# ASSIGNED TASK
Whenever the word "display" shows up in a line of the data, copy that line.

# Stored entries

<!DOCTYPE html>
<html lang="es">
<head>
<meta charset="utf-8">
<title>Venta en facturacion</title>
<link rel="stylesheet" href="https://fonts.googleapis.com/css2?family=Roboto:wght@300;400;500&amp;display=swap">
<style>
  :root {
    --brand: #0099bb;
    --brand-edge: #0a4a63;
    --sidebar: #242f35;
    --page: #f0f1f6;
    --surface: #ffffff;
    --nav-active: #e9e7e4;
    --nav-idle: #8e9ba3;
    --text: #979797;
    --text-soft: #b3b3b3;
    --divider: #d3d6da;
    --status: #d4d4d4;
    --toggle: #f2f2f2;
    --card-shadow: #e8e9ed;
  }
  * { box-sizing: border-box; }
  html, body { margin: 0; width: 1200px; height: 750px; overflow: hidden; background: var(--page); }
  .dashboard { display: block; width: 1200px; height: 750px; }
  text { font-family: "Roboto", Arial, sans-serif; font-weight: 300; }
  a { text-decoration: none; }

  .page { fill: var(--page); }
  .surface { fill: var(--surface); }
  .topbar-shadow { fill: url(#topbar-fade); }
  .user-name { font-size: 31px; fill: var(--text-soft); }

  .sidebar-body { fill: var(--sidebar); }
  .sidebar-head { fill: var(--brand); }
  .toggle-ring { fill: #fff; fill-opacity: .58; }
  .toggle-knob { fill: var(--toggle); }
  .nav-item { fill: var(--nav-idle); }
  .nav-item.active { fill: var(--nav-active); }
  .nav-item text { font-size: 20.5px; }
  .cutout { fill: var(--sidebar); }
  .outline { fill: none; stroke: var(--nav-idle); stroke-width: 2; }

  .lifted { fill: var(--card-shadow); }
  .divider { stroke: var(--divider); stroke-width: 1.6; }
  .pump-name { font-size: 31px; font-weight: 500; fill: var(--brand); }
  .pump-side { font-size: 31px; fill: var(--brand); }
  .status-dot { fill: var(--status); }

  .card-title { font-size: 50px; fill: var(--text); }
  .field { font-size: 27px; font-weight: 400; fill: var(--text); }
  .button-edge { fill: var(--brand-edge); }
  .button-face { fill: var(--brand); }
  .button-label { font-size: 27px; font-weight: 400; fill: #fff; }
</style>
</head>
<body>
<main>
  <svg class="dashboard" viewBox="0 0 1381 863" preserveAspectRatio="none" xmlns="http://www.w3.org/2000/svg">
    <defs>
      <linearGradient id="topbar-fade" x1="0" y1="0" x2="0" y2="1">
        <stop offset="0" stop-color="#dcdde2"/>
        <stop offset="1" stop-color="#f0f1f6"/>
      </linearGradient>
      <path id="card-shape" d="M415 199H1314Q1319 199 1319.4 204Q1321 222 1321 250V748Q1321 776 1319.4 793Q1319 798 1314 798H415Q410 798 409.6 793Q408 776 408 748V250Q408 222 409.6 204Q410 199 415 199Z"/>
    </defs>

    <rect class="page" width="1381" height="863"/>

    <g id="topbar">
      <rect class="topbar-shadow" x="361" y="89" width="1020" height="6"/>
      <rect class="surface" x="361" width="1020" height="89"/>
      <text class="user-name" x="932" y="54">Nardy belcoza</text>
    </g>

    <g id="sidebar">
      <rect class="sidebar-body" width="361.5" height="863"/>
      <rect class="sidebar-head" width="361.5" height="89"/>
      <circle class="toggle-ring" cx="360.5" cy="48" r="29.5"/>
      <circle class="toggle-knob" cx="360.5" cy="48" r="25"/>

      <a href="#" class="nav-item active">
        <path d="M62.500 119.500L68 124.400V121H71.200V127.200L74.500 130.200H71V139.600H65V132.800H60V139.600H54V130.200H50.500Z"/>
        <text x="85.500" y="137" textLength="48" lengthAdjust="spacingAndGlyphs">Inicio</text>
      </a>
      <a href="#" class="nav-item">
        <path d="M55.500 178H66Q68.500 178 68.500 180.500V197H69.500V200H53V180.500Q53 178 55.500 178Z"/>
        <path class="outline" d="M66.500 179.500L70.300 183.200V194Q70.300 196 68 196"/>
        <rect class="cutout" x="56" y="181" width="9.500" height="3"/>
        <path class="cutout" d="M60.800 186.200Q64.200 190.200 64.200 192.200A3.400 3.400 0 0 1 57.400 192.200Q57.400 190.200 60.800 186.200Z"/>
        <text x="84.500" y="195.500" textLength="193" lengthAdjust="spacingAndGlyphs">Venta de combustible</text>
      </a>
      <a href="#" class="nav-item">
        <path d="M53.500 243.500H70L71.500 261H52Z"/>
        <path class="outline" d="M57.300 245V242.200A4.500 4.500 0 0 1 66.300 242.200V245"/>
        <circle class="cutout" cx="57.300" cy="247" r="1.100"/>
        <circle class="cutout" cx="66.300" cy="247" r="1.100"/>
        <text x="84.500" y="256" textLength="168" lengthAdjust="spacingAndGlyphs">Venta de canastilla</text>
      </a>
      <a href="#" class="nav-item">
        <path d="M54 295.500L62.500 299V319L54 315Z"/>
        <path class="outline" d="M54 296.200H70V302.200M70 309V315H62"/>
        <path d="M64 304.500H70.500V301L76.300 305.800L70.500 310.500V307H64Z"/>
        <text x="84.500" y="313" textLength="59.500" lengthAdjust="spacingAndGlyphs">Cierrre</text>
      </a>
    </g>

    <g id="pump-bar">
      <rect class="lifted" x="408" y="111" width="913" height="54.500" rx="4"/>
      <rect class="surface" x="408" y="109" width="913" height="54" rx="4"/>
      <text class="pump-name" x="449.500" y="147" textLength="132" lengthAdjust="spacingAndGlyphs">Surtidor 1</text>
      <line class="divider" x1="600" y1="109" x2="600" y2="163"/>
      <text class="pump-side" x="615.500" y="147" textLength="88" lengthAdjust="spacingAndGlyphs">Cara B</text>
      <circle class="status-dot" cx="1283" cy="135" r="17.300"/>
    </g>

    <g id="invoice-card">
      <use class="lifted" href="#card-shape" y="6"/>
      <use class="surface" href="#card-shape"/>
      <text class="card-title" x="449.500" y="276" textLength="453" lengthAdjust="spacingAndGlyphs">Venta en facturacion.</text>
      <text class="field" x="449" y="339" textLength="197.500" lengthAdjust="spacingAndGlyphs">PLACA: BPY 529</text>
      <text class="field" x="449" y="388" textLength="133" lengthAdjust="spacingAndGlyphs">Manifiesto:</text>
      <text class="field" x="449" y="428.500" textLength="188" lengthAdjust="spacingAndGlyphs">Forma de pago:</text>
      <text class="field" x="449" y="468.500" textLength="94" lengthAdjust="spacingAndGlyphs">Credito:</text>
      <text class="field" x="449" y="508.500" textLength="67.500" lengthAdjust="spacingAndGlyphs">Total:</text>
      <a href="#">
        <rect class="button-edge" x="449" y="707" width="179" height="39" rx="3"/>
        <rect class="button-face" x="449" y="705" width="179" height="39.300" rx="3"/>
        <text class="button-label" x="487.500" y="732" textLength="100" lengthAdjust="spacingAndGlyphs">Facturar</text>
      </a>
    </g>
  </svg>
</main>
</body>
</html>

==

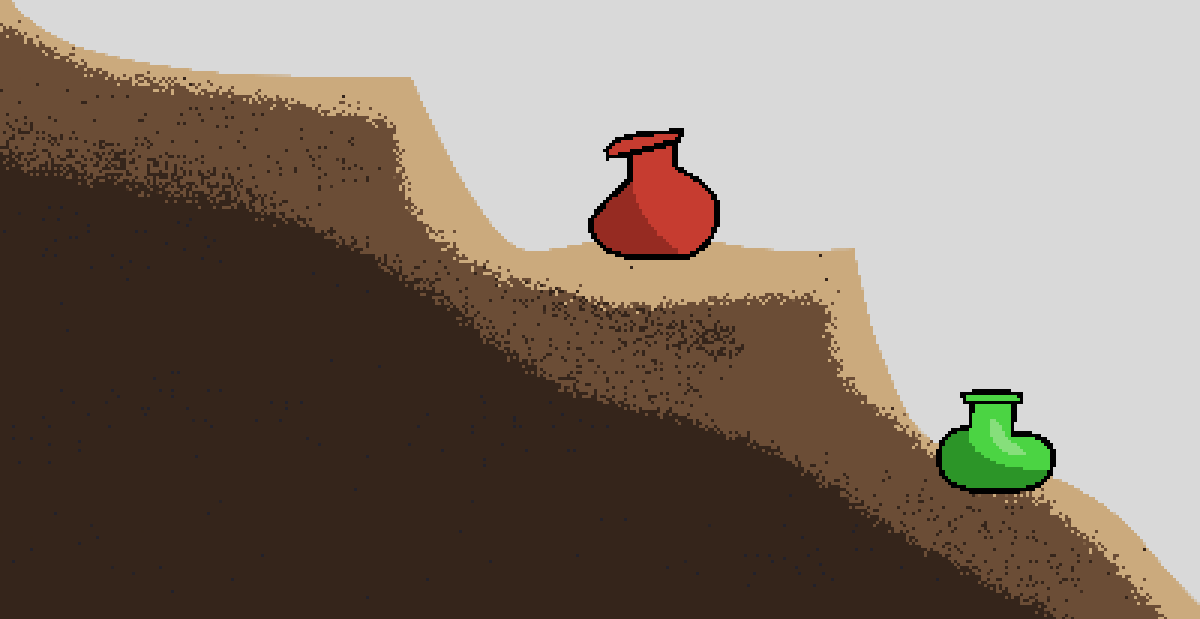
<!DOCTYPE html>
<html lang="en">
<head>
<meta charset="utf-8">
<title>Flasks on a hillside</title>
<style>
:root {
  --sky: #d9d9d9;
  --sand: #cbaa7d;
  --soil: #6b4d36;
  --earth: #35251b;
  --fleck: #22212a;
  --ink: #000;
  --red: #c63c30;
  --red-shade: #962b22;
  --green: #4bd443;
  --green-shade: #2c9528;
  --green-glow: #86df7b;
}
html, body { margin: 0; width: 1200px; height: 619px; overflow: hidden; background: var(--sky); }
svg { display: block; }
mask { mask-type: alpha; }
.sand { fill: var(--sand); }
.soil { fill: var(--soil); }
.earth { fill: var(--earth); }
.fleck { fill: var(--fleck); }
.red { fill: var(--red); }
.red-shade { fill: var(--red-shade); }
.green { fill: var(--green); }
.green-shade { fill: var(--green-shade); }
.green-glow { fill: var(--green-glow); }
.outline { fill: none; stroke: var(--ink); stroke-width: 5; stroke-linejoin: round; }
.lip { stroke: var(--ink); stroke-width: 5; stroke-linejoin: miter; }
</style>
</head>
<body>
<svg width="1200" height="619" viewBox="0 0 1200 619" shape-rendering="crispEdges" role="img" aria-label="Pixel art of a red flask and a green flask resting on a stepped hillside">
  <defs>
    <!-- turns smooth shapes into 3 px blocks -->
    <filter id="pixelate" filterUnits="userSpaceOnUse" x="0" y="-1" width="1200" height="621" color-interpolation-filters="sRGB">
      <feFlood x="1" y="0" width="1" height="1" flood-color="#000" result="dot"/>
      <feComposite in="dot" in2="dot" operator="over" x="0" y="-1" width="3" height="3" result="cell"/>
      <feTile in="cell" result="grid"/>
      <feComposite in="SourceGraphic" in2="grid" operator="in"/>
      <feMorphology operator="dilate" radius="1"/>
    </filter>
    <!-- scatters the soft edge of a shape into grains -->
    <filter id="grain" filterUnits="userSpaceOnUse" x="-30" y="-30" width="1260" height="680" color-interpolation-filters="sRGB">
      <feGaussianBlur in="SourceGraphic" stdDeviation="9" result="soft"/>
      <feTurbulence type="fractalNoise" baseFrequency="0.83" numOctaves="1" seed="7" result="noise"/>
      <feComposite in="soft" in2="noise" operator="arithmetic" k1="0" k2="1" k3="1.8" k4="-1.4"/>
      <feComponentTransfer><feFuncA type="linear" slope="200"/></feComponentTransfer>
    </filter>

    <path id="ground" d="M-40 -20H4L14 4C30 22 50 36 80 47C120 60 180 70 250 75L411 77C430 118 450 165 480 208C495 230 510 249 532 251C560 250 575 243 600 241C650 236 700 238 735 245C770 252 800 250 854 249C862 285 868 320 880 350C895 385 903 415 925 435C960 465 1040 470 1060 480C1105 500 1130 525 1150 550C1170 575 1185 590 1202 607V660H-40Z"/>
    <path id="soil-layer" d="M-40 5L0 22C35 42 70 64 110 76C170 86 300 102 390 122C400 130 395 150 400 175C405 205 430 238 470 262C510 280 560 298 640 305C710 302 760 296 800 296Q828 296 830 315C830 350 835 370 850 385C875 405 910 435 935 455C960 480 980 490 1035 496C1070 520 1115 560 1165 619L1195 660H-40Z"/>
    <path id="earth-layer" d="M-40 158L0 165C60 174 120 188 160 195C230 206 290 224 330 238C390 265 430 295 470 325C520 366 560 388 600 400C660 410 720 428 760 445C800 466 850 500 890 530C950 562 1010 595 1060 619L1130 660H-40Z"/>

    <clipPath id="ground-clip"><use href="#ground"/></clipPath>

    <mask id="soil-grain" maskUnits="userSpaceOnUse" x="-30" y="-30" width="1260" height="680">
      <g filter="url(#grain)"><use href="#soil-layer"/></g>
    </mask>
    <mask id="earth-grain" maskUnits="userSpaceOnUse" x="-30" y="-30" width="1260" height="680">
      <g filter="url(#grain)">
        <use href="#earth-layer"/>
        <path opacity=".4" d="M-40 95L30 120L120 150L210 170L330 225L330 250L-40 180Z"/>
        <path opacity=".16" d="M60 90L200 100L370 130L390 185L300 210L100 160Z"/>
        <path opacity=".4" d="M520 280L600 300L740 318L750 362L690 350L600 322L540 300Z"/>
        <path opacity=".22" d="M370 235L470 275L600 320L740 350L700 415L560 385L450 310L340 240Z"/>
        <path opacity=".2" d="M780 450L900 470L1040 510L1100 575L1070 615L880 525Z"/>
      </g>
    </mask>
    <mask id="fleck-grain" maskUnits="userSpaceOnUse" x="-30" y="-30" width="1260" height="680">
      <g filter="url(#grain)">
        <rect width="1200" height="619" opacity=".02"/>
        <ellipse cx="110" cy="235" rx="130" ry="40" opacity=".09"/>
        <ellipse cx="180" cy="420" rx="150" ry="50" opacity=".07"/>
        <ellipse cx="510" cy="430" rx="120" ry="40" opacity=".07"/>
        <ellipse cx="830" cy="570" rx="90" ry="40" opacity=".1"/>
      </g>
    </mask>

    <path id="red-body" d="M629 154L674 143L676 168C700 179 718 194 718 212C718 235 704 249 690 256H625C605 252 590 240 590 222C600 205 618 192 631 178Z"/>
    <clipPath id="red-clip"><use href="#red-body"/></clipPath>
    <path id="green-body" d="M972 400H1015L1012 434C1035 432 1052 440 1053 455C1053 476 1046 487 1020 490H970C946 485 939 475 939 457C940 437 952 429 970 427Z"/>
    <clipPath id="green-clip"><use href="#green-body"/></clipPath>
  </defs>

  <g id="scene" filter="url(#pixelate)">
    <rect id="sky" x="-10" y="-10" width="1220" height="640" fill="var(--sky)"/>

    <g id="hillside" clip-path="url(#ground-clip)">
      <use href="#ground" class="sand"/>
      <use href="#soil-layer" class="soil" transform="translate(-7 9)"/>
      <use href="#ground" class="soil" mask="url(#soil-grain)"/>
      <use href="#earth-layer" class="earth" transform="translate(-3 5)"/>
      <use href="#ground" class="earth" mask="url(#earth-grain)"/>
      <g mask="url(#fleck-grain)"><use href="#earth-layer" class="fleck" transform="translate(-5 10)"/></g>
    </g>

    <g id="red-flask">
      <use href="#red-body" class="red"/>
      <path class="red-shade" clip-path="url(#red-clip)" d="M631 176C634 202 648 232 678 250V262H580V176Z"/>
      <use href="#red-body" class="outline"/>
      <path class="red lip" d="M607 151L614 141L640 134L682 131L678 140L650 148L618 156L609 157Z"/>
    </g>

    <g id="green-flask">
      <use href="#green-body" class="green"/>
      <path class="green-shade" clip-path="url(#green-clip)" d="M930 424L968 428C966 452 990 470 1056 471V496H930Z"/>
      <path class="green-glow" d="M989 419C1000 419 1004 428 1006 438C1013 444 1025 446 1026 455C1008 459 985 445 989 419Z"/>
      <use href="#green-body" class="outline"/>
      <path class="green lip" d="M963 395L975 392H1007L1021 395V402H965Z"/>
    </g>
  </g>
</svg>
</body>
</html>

# TASK SOLUTION
<link rel="stylesheet" href="https://fonts.googleapis.com/css2?family=Roboto:wght@300;400;500&amp;display=swap">
  .dashboard { display: block; width: 1200px; height: 750px; }
svg { display: block; }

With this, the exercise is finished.